WHAT TO DO | In the listing below, how many lines include "amount"? Give the number and no other text.

AVAILABLE DATA |
· · ·
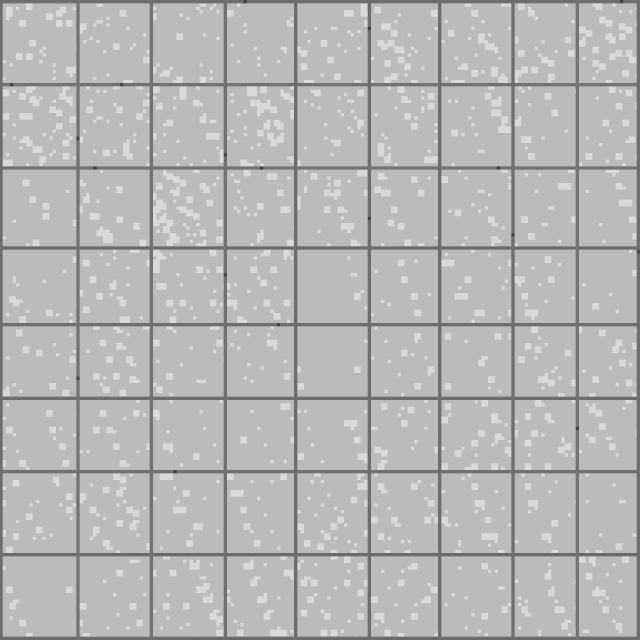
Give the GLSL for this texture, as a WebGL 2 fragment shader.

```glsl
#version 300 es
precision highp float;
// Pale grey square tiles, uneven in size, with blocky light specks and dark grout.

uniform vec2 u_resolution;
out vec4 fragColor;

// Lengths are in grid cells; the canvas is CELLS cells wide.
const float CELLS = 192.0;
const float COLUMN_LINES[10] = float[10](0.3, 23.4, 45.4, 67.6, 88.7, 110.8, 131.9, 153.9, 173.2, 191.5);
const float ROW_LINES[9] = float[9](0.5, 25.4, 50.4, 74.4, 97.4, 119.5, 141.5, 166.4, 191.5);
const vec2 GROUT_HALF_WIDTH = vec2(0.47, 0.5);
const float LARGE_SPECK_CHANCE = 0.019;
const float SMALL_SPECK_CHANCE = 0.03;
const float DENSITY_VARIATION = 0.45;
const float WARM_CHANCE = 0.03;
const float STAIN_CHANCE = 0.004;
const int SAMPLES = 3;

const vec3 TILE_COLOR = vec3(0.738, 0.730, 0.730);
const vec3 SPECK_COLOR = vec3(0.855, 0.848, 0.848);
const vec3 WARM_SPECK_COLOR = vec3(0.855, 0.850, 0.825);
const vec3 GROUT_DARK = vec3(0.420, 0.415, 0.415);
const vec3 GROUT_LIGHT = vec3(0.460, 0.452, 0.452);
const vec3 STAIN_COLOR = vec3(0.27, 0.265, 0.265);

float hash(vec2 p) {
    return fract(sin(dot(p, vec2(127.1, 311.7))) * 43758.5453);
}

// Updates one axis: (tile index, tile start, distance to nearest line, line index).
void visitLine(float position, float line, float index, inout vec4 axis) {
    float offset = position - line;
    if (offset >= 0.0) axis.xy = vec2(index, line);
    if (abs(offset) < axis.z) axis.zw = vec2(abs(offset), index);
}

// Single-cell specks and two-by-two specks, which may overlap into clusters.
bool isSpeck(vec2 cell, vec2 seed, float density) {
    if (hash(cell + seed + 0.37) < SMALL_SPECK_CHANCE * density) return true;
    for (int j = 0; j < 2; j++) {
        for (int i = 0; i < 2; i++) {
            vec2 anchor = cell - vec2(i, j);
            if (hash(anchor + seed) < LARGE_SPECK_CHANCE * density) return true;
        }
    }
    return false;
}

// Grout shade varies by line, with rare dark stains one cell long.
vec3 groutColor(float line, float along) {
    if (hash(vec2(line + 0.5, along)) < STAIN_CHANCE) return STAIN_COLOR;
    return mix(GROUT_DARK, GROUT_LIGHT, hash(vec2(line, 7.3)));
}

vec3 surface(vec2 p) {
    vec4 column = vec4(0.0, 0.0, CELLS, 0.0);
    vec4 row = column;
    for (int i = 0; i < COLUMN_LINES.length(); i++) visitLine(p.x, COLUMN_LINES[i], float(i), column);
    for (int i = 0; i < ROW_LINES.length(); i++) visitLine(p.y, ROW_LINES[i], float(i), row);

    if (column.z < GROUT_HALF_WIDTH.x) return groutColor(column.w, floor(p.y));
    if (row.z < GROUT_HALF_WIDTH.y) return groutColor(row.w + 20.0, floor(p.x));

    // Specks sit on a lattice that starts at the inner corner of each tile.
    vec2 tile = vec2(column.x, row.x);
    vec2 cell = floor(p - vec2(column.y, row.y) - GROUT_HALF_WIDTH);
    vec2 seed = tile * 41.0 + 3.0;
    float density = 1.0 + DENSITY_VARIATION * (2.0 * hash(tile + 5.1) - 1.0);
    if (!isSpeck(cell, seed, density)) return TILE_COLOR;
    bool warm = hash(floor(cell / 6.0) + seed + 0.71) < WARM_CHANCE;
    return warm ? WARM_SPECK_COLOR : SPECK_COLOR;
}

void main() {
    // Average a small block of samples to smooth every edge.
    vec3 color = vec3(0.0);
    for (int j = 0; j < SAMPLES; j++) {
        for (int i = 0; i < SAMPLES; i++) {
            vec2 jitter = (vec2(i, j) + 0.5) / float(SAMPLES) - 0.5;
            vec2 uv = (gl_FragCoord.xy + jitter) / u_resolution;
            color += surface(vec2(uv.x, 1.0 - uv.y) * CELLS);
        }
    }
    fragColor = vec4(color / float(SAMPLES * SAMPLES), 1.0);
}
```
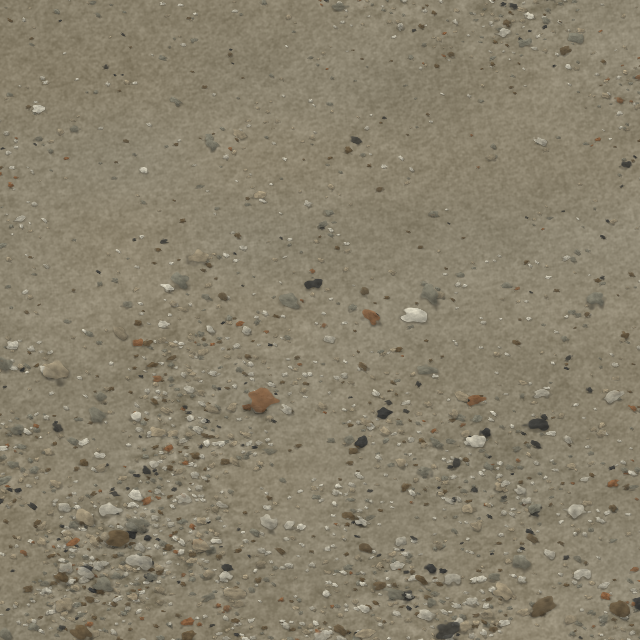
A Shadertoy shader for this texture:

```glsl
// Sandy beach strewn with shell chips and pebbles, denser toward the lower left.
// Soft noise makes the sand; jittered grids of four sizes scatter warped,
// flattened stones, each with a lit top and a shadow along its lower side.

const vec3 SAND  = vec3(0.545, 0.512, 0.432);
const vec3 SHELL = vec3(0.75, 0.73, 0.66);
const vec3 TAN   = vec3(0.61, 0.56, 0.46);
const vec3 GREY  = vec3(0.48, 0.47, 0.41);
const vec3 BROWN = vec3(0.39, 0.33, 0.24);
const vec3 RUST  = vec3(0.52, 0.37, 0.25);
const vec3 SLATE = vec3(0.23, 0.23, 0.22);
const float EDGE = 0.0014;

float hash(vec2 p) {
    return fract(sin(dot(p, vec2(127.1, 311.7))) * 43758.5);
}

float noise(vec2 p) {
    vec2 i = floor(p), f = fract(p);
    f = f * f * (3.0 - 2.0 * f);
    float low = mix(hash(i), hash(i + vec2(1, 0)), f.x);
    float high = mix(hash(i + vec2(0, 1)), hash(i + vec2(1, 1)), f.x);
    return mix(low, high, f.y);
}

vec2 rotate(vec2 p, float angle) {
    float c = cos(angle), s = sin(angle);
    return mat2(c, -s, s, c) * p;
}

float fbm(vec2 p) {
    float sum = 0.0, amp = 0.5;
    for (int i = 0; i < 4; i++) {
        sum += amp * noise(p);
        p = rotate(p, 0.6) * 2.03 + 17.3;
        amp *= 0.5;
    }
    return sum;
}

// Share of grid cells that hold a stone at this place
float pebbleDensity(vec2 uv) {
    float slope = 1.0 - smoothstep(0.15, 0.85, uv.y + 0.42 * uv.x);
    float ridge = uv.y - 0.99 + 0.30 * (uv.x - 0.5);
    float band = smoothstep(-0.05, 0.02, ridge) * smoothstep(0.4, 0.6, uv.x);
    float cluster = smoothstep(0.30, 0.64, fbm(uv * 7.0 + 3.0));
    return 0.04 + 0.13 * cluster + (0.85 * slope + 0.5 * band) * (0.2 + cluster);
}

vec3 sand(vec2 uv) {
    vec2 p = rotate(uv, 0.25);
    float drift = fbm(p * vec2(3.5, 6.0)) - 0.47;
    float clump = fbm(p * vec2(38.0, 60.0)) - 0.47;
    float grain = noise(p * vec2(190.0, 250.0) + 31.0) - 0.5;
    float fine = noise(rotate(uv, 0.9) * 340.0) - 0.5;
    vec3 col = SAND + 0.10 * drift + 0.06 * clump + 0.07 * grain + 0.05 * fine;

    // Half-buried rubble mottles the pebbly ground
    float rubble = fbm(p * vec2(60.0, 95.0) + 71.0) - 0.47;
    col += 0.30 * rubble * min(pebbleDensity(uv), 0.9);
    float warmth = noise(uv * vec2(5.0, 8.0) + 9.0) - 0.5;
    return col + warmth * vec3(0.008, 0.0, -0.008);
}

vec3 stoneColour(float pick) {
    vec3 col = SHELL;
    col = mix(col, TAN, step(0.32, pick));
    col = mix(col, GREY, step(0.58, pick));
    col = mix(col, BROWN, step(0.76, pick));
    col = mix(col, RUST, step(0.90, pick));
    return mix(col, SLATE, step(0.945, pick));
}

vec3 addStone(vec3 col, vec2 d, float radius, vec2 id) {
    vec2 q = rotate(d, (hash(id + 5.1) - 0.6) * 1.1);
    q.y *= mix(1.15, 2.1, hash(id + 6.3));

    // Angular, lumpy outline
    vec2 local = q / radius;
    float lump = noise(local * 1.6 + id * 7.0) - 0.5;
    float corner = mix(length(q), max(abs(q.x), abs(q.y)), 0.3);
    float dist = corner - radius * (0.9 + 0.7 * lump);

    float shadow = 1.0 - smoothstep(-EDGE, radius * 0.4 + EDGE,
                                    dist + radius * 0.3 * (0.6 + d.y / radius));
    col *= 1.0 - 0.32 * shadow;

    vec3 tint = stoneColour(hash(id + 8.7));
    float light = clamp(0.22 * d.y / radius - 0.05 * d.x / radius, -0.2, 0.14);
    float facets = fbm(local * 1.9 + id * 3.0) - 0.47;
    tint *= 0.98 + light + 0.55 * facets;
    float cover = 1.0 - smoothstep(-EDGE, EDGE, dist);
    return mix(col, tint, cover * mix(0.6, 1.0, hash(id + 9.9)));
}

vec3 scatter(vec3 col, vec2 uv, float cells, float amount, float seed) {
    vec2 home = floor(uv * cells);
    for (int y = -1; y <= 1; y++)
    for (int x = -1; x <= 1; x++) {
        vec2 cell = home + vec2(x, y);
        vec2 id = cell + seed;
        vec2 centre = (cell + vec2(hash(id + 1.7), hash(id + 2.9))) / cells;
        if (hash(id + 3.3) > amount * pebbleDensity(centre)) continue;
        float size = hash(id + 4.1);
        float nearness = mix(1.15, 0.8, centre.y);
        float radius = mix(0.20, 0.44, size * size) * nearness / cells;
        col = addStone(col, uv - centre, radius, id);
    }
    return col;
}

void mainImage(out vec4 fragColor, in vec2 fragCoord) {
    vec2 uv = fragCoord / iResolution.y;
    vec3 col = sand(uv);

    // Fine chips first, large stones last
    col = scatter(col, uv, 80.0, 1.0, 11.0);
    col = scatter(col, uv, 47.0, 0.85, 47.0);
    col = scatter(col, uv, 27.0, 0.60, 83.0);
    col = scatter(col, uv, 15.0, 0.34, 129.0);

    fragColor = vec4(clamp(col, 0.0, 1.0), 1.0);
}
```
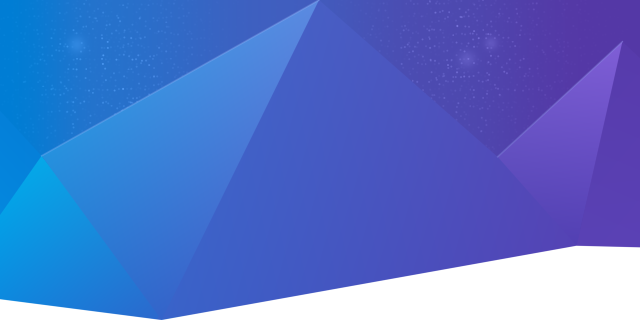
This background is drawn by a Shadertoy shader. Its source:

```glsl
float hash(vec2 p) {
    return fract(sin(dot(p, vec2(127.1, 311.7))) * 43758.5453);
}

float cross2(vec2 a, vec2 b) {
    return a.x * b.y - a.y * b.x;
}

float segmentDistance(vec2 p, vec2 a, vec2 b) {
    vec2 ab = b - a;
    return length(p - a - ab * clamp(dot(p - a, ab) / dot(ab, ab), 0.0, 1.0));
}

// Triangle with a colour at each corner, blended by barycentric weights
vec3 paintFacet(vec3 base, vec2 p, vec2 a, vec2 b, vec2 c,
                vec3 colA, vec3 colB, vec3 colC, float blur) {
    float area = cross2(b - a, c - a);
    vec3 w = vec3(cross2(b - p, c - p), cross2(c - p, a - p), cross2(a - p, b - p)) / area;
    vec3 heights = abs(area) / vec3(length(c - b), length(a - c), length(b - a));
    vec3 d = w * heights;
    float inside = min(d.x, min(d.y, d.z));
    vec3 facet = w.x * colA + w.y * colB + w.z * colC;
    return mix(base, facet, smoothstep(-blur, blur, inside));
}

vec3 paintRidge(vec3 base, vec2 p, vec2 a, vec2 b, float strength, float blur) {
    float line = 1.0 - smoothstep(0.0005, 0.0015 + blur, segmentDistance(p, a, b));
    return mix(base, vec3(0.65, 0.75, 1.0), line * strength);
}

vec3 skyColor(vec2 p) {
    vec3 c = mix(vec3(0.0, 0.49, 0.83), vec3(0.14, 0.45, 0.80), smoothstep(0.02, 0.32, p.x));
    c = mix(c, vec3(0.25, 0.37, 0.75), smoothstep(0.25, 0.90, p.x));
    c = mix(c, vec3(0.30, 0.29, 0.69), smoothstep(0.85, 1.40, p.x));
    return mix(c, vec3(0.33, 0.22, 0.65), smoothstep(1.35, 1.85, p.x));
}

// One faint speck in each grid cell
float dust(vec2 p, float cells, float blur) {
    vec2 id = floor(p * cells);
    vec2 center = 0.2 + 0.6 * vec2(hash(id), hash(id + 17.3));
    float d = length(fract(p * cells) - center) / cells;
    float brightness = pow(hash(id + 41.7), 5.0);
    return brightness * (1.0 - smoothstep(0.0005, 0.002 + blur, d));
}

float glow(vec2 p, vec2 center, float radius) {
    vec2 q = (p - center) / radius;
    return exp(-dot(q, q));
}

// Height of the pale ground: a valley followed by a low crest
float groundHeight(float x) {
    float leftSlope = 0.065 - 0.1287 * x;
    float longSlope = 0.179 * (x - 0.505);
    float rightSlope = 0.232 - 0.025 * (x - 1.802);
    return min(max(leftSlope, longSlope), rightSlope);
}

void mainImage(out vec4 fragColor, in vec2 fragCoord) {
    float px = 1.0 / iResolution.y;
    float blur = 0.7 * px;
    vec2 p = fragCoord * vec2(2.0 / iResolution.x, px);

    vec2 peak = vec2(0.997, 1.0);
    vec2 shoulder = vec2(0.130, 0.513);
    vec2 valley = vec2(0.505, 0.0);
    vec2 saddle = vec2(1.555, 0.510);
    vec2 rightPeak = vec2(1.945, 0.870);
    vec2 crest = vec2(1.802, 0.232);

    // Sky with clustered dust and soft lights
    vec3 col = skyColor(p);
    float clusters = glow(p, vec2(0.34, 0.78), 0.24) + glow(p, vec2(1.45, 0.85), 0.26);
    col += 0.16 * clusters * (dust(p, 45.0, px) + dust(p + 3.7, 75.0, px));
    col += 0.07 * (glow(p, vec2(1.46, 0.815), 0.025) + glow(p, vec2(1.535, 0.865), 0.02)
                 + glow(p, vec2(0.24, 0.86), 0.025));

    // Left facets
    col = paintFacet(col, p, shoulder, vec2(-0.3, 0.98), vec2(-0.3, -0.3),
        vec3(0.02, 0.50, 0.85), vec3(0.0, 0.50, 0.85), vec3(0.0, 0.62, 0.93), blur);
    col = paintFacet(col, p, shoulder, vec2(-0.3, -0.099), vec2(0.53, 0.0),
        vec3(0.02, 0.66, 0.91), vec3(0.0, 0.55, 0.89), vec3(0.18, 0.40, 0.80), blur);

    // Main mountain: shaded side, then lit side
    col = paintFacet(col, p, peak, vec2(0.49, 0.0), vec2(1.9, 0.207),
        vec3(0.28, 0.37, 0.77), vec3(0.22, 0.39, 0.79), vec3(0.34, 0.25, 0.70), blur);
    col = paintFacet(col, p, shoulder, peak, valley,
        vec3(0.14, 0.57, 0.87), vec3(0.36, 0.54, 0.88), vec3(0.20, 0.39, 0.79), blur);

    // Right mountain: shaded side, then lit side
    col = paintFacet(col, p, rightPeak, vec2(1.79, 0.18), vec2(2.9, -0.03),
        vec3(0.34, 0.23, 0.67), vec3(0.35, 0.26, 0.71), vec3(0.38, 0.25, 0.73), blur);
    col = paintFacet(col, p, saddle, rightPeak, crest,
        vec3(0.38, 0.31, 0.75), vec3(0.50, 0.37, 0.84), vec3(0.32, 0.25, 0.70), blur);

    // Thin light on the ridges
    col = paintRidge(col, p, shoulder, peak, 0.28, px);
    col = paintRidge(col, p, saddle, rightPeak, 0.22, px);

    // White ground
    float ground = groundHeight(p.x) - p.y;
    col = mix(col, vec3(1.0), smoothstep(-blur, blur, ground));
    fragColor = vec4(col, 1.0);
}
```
· · ·
SOLUTION TO THIS PROBLEM | 2